"As far as I'm concerned, this is over," Senator John Kennedy tweeted. "It's time to move on."

The attorney general was scheduled to appear before House Judiciary Committee on Thursday for further questioning about the Mueller probe, but failed to appear.

What have Democrats said?

There has been a growing call for Mr Barr to resign, including from numerous candidates for the Democratic Party's presidential nomination in the 2020 election.

Ms Harris and her colleagues Senators Elizabeth Warren and Kirsten Gillibrand all called for him to step down on Twitter, as did former Texas congressman Beto O'Rourke.

Democratic Committee chair Jerrold Nadler has threatened to hold Mr Barr in contempt of Congress after he missed a deadline to release the full Mueller report.

"We will make one more good-faith attempt to negotiate and to get the access to the report that we need, and then if we don't get that, we will proceed to hold the attorney general in contempt," he told reporters.

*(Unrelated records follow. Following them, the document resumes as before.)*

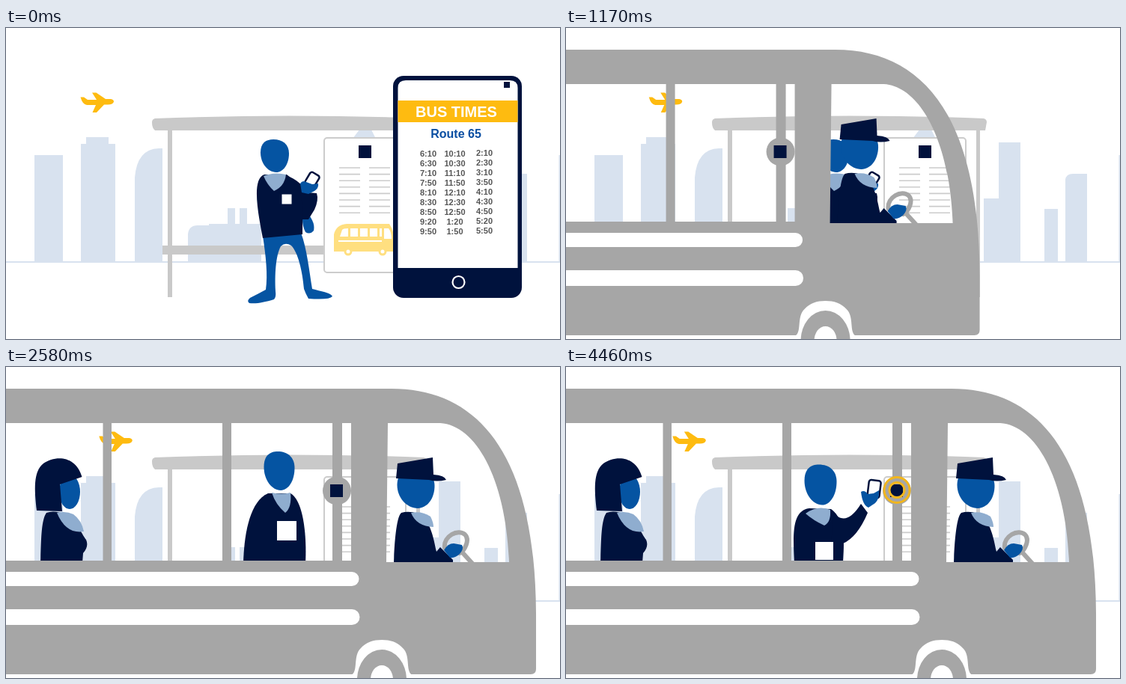
An HTML page that plays this animation: 740 by 416 pixels, repeating every 4500 ms.

```html
<!DOCTYPE html>
<html lang="en">
<head>
<meta charset="utf-8">
<title>Catching the bus</title>
<style>
html, body { margin: 0; height: 100%; overflow: hidden; background: #fff; }
svg { display: block; width: 100vw; height: 100vh; }
text { font-family: "Liberation Sans", Arial, sans-serif; font-weight: bold; text-anchor: middle; }
.navy { fill: #00123d; }
.blue { fill: #0554a2; }
.pale { fill: #d8e2ef; }
.collar { fill: #8fadcf; }
.gray { fill: #a6a6a6; }
.shelter { fill: #c9c9c9; }
.gold { fill: #febb10; }
.white { fill: #fff; }
.line { fill: none; stroke-linecap: round; stroke-linejoin: round; }
.device { fill: #fff; stroke: #00123d; stroke-width: 2.5; }
</style>
</head>
<body>
<svg viewBox="0 0 740 416">
  <defs>
    <path id="face" d="M-1 -.2C-1 -.8 -.6 -1 -.1 -1C.55 -1 1 -.7 1 -.15C1 .5 .6 1 .1 1C-.5 1 -1 .45 -1 -.2Z"/>
  </defs>
  <g class="pale">
    <path d="M38 170H76V313H38Z M100 155H107V146H137V155H146V313H100Z M172 313V200Q175 162 204 161H209V313Z"/>
    <path d="M243 313V276Q244 264 256 264H271V262H296V241H306V262H312V241H322V262H341V313Z M463 148L472 136H488L494 148Z"/>
    <path d="M558 313V228H578V153H607V313Z M639 242H657V313H639Z M667 313V203Q668 195 677 195H696V313Z M738.5 170H740V313H738.5Z M0 312H740V314H0Z"/>
  </g>
  <path id="plane" class="gold" d="M99.500 92.500H104L109 96H121L115 86.500H120.500L133 95H140Q144 95.500 144 98.500Q143 102.500 136 102.500H131L121 113H115.500L120 103H108Q102 102 99.500 92.500Z"/>

  <g class="shelter">
    <path d="M195 126Q195 122 199 121Q380 114 558 121Q562 122 562 126L560 137H199Q195 134 195 126Z"/>
    <path d="M216 137H222V360H216Z M548 137H553V360H548Z M209 291H550V303H209Z"/>
  </g>
  <g id="sign">
    <rect x="425" y="147" width="109" height="180" rx="4" fill="#fff" stroke="#ccc" stroke-width="2"/>
    <rect class="navy" x="471" y="157" width="17" height="17"/>
    <g id="lines" stroke="#ccc" stroke-width="1.6"></g>
    <path fill="#ffdf80" d="M438 299V276Q441 263 455 262H512Q521 275 519 299Z"/>
    <path class="white" d="M446 279L449 270Q450 268 457 268V279Z M460 268H470V279H460Z M473 268H483V279H473Z M486 268H496V279H486Z M499 268H502V279H499Z M505 268H511Q515 273 515 282H505Z M444 284H502V286H444Z"/>
    <g fill="#fff" stroke="#ffdf80" stroke-width="3"><circle cx="457" cy="299" r="4"/><circle cx="503" cy="299" r="4"/></g>
  </g>

  <g id="legs">
    <path class="blue" d="M343 278L394 274C402 295 405 325 409 349C420 352 434 354 436 359Q432 364 404 362Q400 355 398 349C396 325 390 300 381 291Q373 286 367 292C360 305 359 330 360 352Q361 360 358 363C345 367 335 369 325 368Q321 365 326 361Q338 355 347 350C350 330 347 305 343 278Z"/>
    <path class="blue" d="M396 256L406 252Q413 262 411 271Q406 277 400 273Q396 265 396 256Z"/>
    <path class="navy" d="M372 196C390 203 398 212 403 220L415 221Q418 230 412 243L404 256L390 256Z"/>
    <rect class="device" x="402" y="194" width="14" height="18" rx="3" transform="rotate(31 409 203)"/>
    <path class="blue" d="M393 208Q396 203 401 206L409 209L417 208Q418 214 412 218L404 222L395 220Z"/>
  </g>
  <path id="body" class="navy"/>
  <path id="sleeve" class="navy"/>
  <path id="collar" class="collar"/>
  <use id="head" href="#face" class="blue"/>
  <rect id="badge" class="white"/>
  <g id="hand">
    <rect class="device" x="-4" y="-25" width="16" height="23" rx="3" transform="rotate(7)"/>
    <path class="blue" d="M-12 -9Q-7 -12 -3 -6L5 -7L12 -11Q13 0 7 6L-2 12Q-10 9 -12 -9Z"/>
  </g>

  <g id="bus">
    <ellipse class="blue" cx="85" cy="167" rx="14" ry="23"/>
    <path class="navy" d="M41 192C38 165 36 140 50 129C66 118 93 118 101.500 147L72 157L75 193Z"/>
    <path class="navy" d="M46 262C47 230 47 205 54 195Q64 191 80 197C96 207 100 222 107 231Q111 240 103 249L102 262Z"/>
    <path class="collar" d="M68 195Q80 192 90 197Q101 205 104 220Q80 224 68 195Z"/>

    <use href="#face" class="blue" transform="translate(547.5 163) scale(25 26)"/>
    <path class="navy" d="M523 129L570 121L571 144Q586 145 588 151Q575 154 565 151L521 149Z"/>
    <path class="navy" d="M518 262C519 230 522 200 528 195Q538 192 550 196C568 203 572 235 575 247L580 241L597 258V262Z"/>
    <path class="collar" d="M541 195Q555 192 567 200Q571 208 571 214Q548 213 541 195Z"/>
    <path class="line" stroke="#a6a6a6" stroke-width="6" d="M586 242C584 226 604 216 613 224C620 231 613 245 606 249M605 243L624 264"/>
    <path class="blue" d="M585 245Q590 236 598 236L609 238Q612 243 606 250Q600 256 593 255Z"/>

    <path class="gray" fill-rule="evenodd" d="M-400 29H515C630 29 707 115 708 330V404Q708 411 701 411H-400Z
      M-20 75H129.500V259H-20Z M141 75H289V259H141Z M301 75H436V259H301Z M449 75H461V259H449Z
      M510 75H580C628 78 668 150 672 261H508Z"/>
    <path class="white" d="M-400 274H462A9.500 9.500 0 0 1 462 293H-400Z M-400 324H462A10 10 0 0 1 462 345H-400Z"/>
    <path class="white" d="M461 412C471 408 463 386 474 376C481 368 491 365 502 365C513 365 523 368 530 376C541 386 533 408 543 412Z"/>
    <ellipse class="gray" cx="502" cy="418" rx="33" ry="40"/>
    <ellipse class="white" cx="502" cy="418" rx="15" ry="19"/>
    <circle class="gray" cx="442" cy="165.500" r="19"/>
    <rect class="navy" x="433" y="157" width="17" height="17"/>
    <g id="rings" fill="none" stroke="#f2b61d" stroke-width="3">
      <circle cx="442" cy="164.500"/><circle cx="442" cy="164.500"/>
    </g>
  </g>

  <g id="phone">
    <rect class="navy" x="517" y="64" width="172" height="297" rx="14"/>
    <path class="white" d="M523.500 321V80Q523.500 70 534 70H673Q683.500 70 683.500 80V321Z"/>
    <rect class="navy" x="665" y="72" width="8" height="8"/>
    <rect class="gold" x="523.500" y="97" width="160" height="29"/>
    <text class="white" x="601.500" y="119" font-size="20">BUS TIMES</text>
    <text x="601" y="147" font-size="16" fill="#0a4ea2">Route 65</text>
    <g id="times" font-size="11" fill="#555"></g>
    <circle cx="604.500" cy="340" r="8" fill="none" stroke="#fff" stroke-width="2.200"/>
  </g>
</svg>
<script>
const $ = id => document.getElementById(id);
const LOOP = 4500;

const columns = [
  [564, 172, '6:10 6:30 7:10 7:50 8:10 8:30 8:50 9:20 9:50'],
  [599.5, 172, '10:10 10:30 11:10 11:50 12:10 12:30 12:50 1:20 1:50'],
  [639, 171, '2:10 2:30 3:10 3:50 4:10 4:30 4:50 5:20 5:50']
];
$('times').innerHTML = columns.map(([x, y, list]) => list.split(' ').map((time, i) =>
  `<text x="${x}" y="${y + i * 13.05}">${time}</text>`).join('')).join('');
$('lines').innerHTML = Array.from({ length: 8 }, (_, i) =>
  `<path d="M445 ${187 + i * 8.6}h28m12 0h28"/>`).join('');

// The passenger's poses: head is cx cy rx ry, badge is cx cy size.
const waiting = {
  body: 'M345 196C329 202 335 240 343 281L396 276C396 240 400 215 375 196Z',
  collar: 'M344 198Q358 192 374 196Q372 212 358 218Q349 210 344 198Z',
  head: '359 171 19 22', badge: '375 229 13'
};
const turning = { ...waiting, badge: '374 236 21' };
const boarding = {
  body: 'M365 203C346 206 347 235 348 262L409 262C409 235 408 212 393 204Z',
  collar: 'M363 206Q378 200 393 204Q390 222 378 227Q368 218 363 206Z',
  head: '381 178 18 23', badge: '383 246 20'
};
const aboard = {
  body: 'M350 169C325 180 318 225 317 262L400 262C402 225 397 178 380 169Z',
  collar: 'M355 168Q368 171 380 168Q382 188 373 195Q360 184 355 168Z',
  head: '365 139 20.5 26', badge: '375 219 26'
};
const standing = {
  body: 'M325 189C302 192 303 222 305 262L370 262C371 240 375 205 354 190Z',
  collar: 'M320 196Q336 184 353 191Q354 208 345 212Q330 205 320 196Z',
  head: '340 157.5 21.5 27', badge: '345 246 24'
};
const poses = [[0, waiting], [1150, waiting], [1420, turning], [1880, boarding],
  [2580, aboard], [3250, standing], [LOOP, standing]];

const ramp = (t, from, to) => {
  const k = Math.min(1, Math.max(0, (t - from) / (to - from)));
  return k * k * (3 - 2 * k);
};
// Blends the numbers of two strings of the same form.
const mix = (a, b, k) => {
  const goal = b.match(/[\d.]+/g);
  let i = 0;
  return a.replace(/[\d.]+/g, n => (+n + (goal[i++] - n) * k).toFixed(2));
};
const set = (node, attrs) => {
  for (const name in attrs) node.setAttribute(name, attrs[name]);
};
const show = (node, on) => set(node, { visibility: on ? 'visible' : 'hidden' });

function drawPassenger(t) {
  const i = poses.findIndex(([time]) => time > t) - 1;
  const [from, a] = poses[i], [to, b] = poses[i + 1];
  const blend = part => mix(a[part], b[part], ramp(t, from, to));
  const [cx, cy, rx, ry] = blend('head').split(' ').map(Number);
  const [x, y, size] = blend('badge').split(' ').map(Number);
  set($('body'), { d: blend('body') });
  set($('collar'), { d: blend('collar') });
  set($('head'), { transform: `translate(${cx} ${cy}) scale(${rx} ${ry})` });
  set($('badge'), { x: x - size / 2, y: y - size / 2, width: size, height: size });
  show($('legs'), t < 1420);

  const raise = ramp(t, 2680, 3280), reach = ramp(t, 3500, 4200);
  const hx = 368 + 31 * raise + 7 * reach, hy = 292 - 107 * raise - 9 * reach;
  const ex = 368 + 3 * raise + 3 * reach, ey = 246 - 21 * raise - 2 * reach;
  set($('sleeve'), {
    d: `M${cx + 17} ${cy + 37}Q${ex} ${ey - 8} ${hx - 12} ${hy + 7}L${hx - 3} ${hy + 19}
      Q${ex + 15} ${ey + 5} ${ex - 4} ${ey + 13}L${cx + 14} ${cy + 84}Z`
  });
  set($('hand'), { transform: `translate(${hx} ${hy})` });
  show($('sleeve'), t > 2680);
  show($('hand'), t > 2680);
}

function draw(now) {
  const t = now % LOOP;
  const left = Math.max(0, 2050 - t) / 1130;
  set($('plane'), { transform: `translate(${t * 0.0096} 0)` });
  set($('bus'), { transform: `translate(${-272 * left ** 2.228} 0)` });
  set($('phone'), { opacity: 1 - ramp(t, 940, 1080) });
  drawPassenger(t);
  show($('rings'), t > 4180);
  [...$('rings').children].forEach((ring, i) => {
    const phase = ((t + 40) / 400 + 0.68 + i / 2) % 1;
    set(ring, { r: 4 + 14 * phase });
  });
  requestAnimationFrame(() => draw(performance.now()));
}
draw(performance.now());
</script>
</body>
</html>
```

In a more light-hearted display, Democratic congressman Steve Cohen brought a bucket of fried chicken and a chicken statue to the House Judiciary Committee hearing on Thursday, and left them in Mr Barr's vacant seat.